I know, I am as surprised as you are. Up to now, these advances have been about improving business performance, cutting costs and increasing revenue, but we’re at a point where tech’s incremental annual improvements have delivered some of the most astounding devices and services we’ve ever seen.
For example, today, your octa-core smartphone with its 1080p screen can do as much as (if not more than) a computer from 2006 could, and yet it still somehow manages to last an entire day on a single charge while being less than 10mm thick. That’s the culmination of incremental hardware, software, battery and screen technology improvements coming together to create something that ten years ago was literally unimaginable.
And that’s just one example of tech’s astounding advances. But that’s not what I am talking about; no, I’m talking about the tech that makes our world work: the computers at the foundation of the internet, the servers that support business, the real-time communications made possible by satellites orbiting the earth and the terrestrial networks that use it, the tiny sensors that gather all manner of information… all of these things are now so advanced, and so good at working together, that companies are coming up with new ways to use the data they generate about us and our world to make life on planet Earth a bit more bearable, and themselves more profit in the process.
Let’s ignore for a moment the ominous implications of big businesses (and likely governments as well) knowing everything there is to know about people and using that for evil, and focus instead on what I was shown a few weeks back by the guys over at SAP South Africa: the future of the stadium experience.
Even under the best of circumstances, going to watch a sporting event or concert at a major stadium can be a harrowing experience.
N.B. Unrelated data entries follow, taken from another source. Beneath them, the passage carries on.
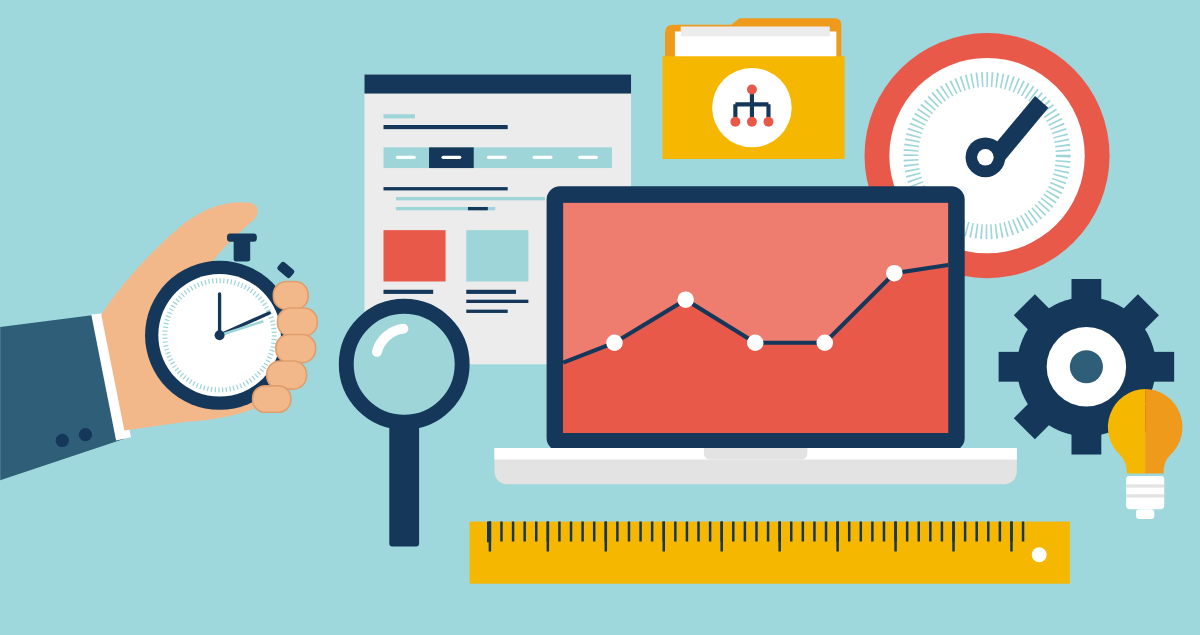
<!DOCTYPE html>
<html lang="en">
<head>
<meta charset="utf-8">
<title>Performance Analytics</title>
<link rel="stylesheet" href="https://fonts.googleapis.com/css2?family=Roboto&display=swap">
<style>
:root{
  --bg:#9fd8dc;
  --navy:#14375a;
  --red:#e9594a;
  --red-light:#ee7d70;
  --teal:#9ed5d8;
  --yellow:#f5b700;
  --orange:#f09a1b;
  --paper:#ececec;
  --white:#ffffff;
  --skin:#f2b88a;
  --skin-shade:#e09e6e;
  --sleeve:#2f5e78;
  --base:#e3e3e3;
}
html,body{margin:0;padding:0;overflow:hidden;background:var(--bg);font-family:'Roboto',sans-serif}
.canvas{width:1200px;height:635px;display:block}
</style>
</head>
<body>
<svg class="canvas" viewBox="0 0 1449 767" xmlns="http://www.w3.org/2000/svg" role="img" aria-label="Website performance and analytics illustration">
  <defs>
    <g id="dash"><rect width="24" height="4" rx="2" fill="var(--white)"/></g>
    <g id="chart-node"><circle r="10" fill="var(--white)"/></g>
  </defs>

  <rect width="1449" height="767" fill="var(--bg)"/>

  <!-- web page mockup -->
  <g class="page-mockup">
    <rect x="440" y="90" width="322" height="350" fill="var(--paper)"/>
    <rect x="440" y="90" width="322" height="23" fill="var(--navy)"/>
    <rect x="463" y="138" width="38" height="5" fill="var(--teal)"/>
    <rect x="463" y="151" width="150" height="5" fill="var(--navy)"/>
    <rect x="463" y="178" width="276" height="25" fill="var(--teal)"/>
    <use href="#dash" x="478" y="188"/>
    <rect x="518" y="178" width="54" height="25" fill="var(--navy)"/>
    <use href="#dash" x="533" y="188"/>
    <use href="#dash" x="588" y="188"/>
    <use href="#dash" x="643" y="188"/>
    <use href="#dash" x="698" y="188"/>
    <rect x="463" y="226" width="150" height="4" fill="var(--navy)"/>
    <rect x="478" y="238" width="180" height="4" fill="var(--teal)"/>
    <rect x="478" y="250" width="120" height="4" fill="var(--teal)"/>
    <rect x="565" y="250" width="24" height="4" fill="var(--navy)"/>
    <rect x="463" y="278" width="75" height="62" fill="var(--red)"/>
    <rect x="563" y="278" width="75" height="62" fill="var(--teal)"/>
    <rect x="463" y="350" width="60" height="5" fill="var(--navy)"/>
    <rect x="563" y="350" width="60" height="5" fill="var(--navy)"/>
    <rect x="563" y="362" width="75" height="4" fill="var(--navy)"/>
    <rect x="563" y="374" width="50" height="4" fill="var(--navy)"/>
  </g>

  <!-- folder -->
  <g class="folder">
    <path d="M803 40 q0-10 10-10 h70 l10 -8 h115 q8 0 8 8 v160 h-213z" fill="var(--orange)"/>
    <rect x="815" y="38" width="195" height="40" fill="var(--white)"/>
    <rect x="822" y="32" width="180" height="12" fill="var(--paper)"/>
    <path d="M800 68 h220 v124 h-220z" fill="var(--yellow)"/>
    <circle cx="908" cy="130" r="48" fill="var(--white)"/>
    <g class="org-chart" stroke="var(--navy)" stroke-width="5" fill="none">
      <path d="M908 112 v14 M888 126 h40 M888 126 v16 M908 126 v16 M928 126 v16"/>
    </g>
    <circle cx="908" cy="108" r="6" fill="var(--red)"/>
    <circle cx="888" cy="147" r="6" fill="var(--red)"/>
    <circle cx="908" cy="147" r="6" fill="var(--red)"/>
    <circle cx="928" cy="147" r="6" fill="var(--red)"/>
  </g>

  <!-- speed gauge -->
  <g class="speed-gauge">
    <circle cx="1192" cy="188" r="148" fill="var(--red)"/>
    <circle cx="1192" cy="188" r="118" fill="var(--white)"/>
    <circle cx="1192" cy="188" r="92" fill="none" stroke="var(--teal)" stroke-width="18" stroke-dasharray="2 4"/>
    <path d="M1180 200 L1250 116 L1266 130 L1200 210z" fill="var(--navy)"/>
    <circle cx="1190" cy="190" r="24" fill="var(--navy)"/>
    <circle cx="1190" cy="190" r="10" fill="var(--white)"/>
  </g>

  <!-- laptop -->
  <g class="laptop">
    <rect x="660" y="225" width="505" height="320" rx="16" fill="var(--navy)"/>
    <rect x="680" y="245" width="465" height="278" fill="var(--red-light)"/>
    <path d="M680 438 L742 414 L828 362 L912 414 L996 414 L1080 330 L1145 320 V523 H680z" fill="var(--red)"/>
    <polyline points="680,438 742,414 828,362 912,414 996,414 1080,330 1145,320" fill="none" stroke="var(--navy)" stroke-width="5"/>
    <use href="#chart-node" x="742" y="414"/>
    <use href="#chart-node" x="828" y="362"/>
    <use href="#chart-node" x="912" y="414"/>
    <use href="#chart-node" x="996" y="414"/>
    <use href="#chart-node" x="1080" y="330"/>
    <path d="M597 541 h631 v26 q0 18 -18 18 h-595 q-18 0 -18 -18z" fill="var(--base)"/>
    <path d="M597 541 h631 v14 h-631z" fill="var(--white)"/>
    <path d="M850 541 h125 v6 q0 8 -8 8 h-109 q-8 0 -8 -8z" fill="var(--base)"/>
  </g>

  <!-- gear -->
  <g class="gear" transform="translate(1312 443)">
    <g fill="var(--navy)">
      <circle r="84"/>
      <rect x="-18" y="-106" width="36" height="44"/>
      <rect x="-18" y="-106" width="36" height="44" transform="rotate(45)"/>
      <rect x="-18" y="-106" width="36" height="44" transform="rotate(90)"/>
      <rect x="-18" y="-106" width="36" height="44" transform="rotate(135)"/>
      <rect x="-18" y="-106" width="36" height="44" transform="rotate(180)"/>
      <rect x="-18" y="-106" width="36" height="44" transform="rotate(225)"/>
      <rect x="-18" y="-106" width="36" height="44" transform="rotate(270)"/>
      <rect x="-18" y="-106" width="36" height="44" transform="rotate(315)"/>
    </g>
    <circle r="48" fill="var(--white)"/>
    <circle r="20" fill="var(--sleeve)"/>
  </g>

  <!-- light bulb -->
  <g class="light-bulb">
    <path d="M1383 470 a46 46 0 0 0 -30 80 q8 8 8 22 h22z" fill="var(--yellow)"/>
    <path d="M1383 470 a46 46 0 0 1 30 80 q-8 8 -8 22 h-22z" fill="var(--orange)"/>
    <rect x="1360" y="575" width="46" height="40" rx="4" fill="var(--white)"/>
    <rect x="1360" y="585" width="46" height="4" fill="var(--base)"/>
    <rect x="1360" y="597" width="46" height="4" fill="var(--base)"/>
    <rect x="1372" y="615" width="22" height="12" rx="4" fill="var(--white)"/>
  </g>

  <!-- ruler -->
  <g class="ruler">
    <rect x="567" y="630" width="725" height="75" fill="var(--yellow)"/>
    <path d="M590 630 v25" stroke="var(--navy)" stroke-width="4" stroke-dasharray="0"/>
    <line x1="590" y1="642" x2="1240" y2="642" stroke="var(--navy)" stroke-width="24" stroke-dasharray="3 11"/>
    <line x1="590" y1="648" x2="1240" y2="648" stroke="var(--navy)" stroke-width="36" stroke-dasharray="3 67"/>
    <circle cx="1255" cy="670" r="9" fill="var(--white)"/>
  </g>

  <!-- magnifying glass -->
  <g class="magnifier">
    <rect x="470" y="515" width="36" height="145" rx="3" fill="var(--navy)"/>
    <circle cx="488" cy="440" r="70" fill="var(--teal)" stroke="var(--navy)" stroke-width="18"/>
    <path d="M455 425 a38 38 0 0 1 32 -28" fill="none" stroke="var(--white)" stroke-width="12" stroke-linecap="round"/>
  </g>

  <!-- hand with stopwatch -->
  <g class="hand-stopwatch">
    <path d="M0 395 L118 380 L150 530 L0 580z" fill="var(--sleeve)"/>
    <path d="M110 380 L128 378 L158 528 L140 532z" fill="var(--white)"/>
    <circle cx="75" cy="532" r="8" fill="var(--navy)"/>
    <circle cx="103" cy="525" r="8" fill="var(--navy)"/>
    <path d="M122 380 q40 -60 100 -110 q40 -30 80 -25 q15 5 5 20 q-30 25 -50 50 L300 430 L330 480 q-30 25 -110 30 L150 520z" fill="var(--skin)"/>
    <rect x="282" y="288" width="20" height="28" rx="3" fill="var(--navy)"/>
    <rect x="274" y="282" width="36" height="10" rx="4" fill="var(--navy)"/>
    <rect x="335" y="320" width="20" height="12" rx="3" fill="var(--navy)" transform="rotate(40 345 326)"/>
    <circle cx="265" cy="405" r="90" fill="var(--navy)"/>
    <circle cx="265" cy="405" r="74" fill="var(--white)"/>
    <circle cx="265" cy="405" r="66" fill="none" stroke="var(--teal)" stroke-width="6" stroke-dasharray="1.5 3"/>
    <path d="M265 405 V355 M265 405 L325 378" stroke="var(--navy)" stroke-width="4" stroke-linecap="round"/>
    <path d="M265 405 L318 388" stroke="var(--teal)" stroke-width="3"/>
    <circle cx="265" cy="405" r="6" fill="var(--navy)"/>
    <g class="fingers" fill="var(--skin)" stroke="var(--skin-shade)" stroke-width="2">
      <rect x="330" y="340" width="42" height="34" rx="16"/>
      <rect x="335" y="372" width="48" height="34" rx="16"/>
      <rect x="333" y="404" width="48" height="34" rx="16"/>
      <rect x="322" y="436" width="48" height="34" rx="16"/>
      <rect x="305" y="466" width="46" height="32" rx="15"/>
    </g>
  </g>
</svg>
</body>
</html>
With tens of thousands of people all descending on the location at the same time, you’re looking at traffic headaches, problems reaching your allotted seats on time, issues getting to refreshments, lines at the bathroom during the event, clueless security and management not appearing to be aware of any issues until it’s too late.
Sure, having all of these happen in a single visit is the worst-case scenario, but anyone who’s visited a stadium recently can attest to at least some of them being considered “normal” for the stadium experience. On a good day you only encounter a handful of those issues, and on a bad one, all of them.
Problem avoidance through technology
So what if, using just your smartphone, you could avoid every single one of these problems? That is exactly the future posited by SAP.
The SAP Arena in Mannheim Germany, not coincidentally sponsored by SAP, has been retrofitted with a great deal of cutting-edge technology to make that dream a reality. Wikipedia calls it “…one of the most high-tech [stadiums] in Europe”, which SAP told me is because it has cutting-edge sensors and cameras installed throughout, all feeding data into SAP HANA servers via a high-speed network.
Thanks to HANA’s in-memory processing capabilities that can analyse terabytes of data in mere seconds, those servers are able to process that incoming data and make it available to management in real time. That provides managers with a live overview of what’s happening in the stadium, as well as makes possible a dedicated app that everyday people can download to their smartphones that delivers much-needed info to the people on the ground.
Having that knowledge at their fingertips and in real time is how management is able to respond immediately to issues; they can open up dormant turnstiles at busy entrances, redirect app users to slightly less busy toilets or food kiosks and dispatch security to problem areas, and even guide customers to their seats. The possibilities are nearly endless.
Ultimately, this data enhances lives by enabling management to manage more effectively and keep app users abreast of stadium conditions. That way, visitors are empowered to make decisions that’ll affect their experience on the ground, resulting in a 21st-century stadium experience that makes every stadium visit prior to 2016 look positively backwards by comparison.
And while I was told the current configuration doesn’t provide traffic information to make getting to the stadium as snag-free as possible, it’s not outside the realm of possibility that the app could someday incorporate that data.
Leveraging social sentiment
Of course, the available, tech-based stadium enhancements go beyond just management and visitors. SAP’s Hybris technology, which monitors social media sentiment, can be deployed on game days to gauge player popularity and feed that info back to t-shirt vendors, who can quickly print up a bunch of shirts with that player’s face on them using a portable t-shirt printer and sell them to euphoric fans.
That way, vendors can potentially boost their match-day profits by being able to respond to sentiment on the day, rather than being forced to take a flying guess as to how to stock their stalls. With SAP’s tech in place, vendors can avoid either running out of stock of the right player’s merch, or not stocking it at all. Genius!
And all of this is made possible by cutting-edge tech, applied to the problem of stadium logistics. Clearly, if a little knowledge goes a long way, a lot of knowledge goes even further.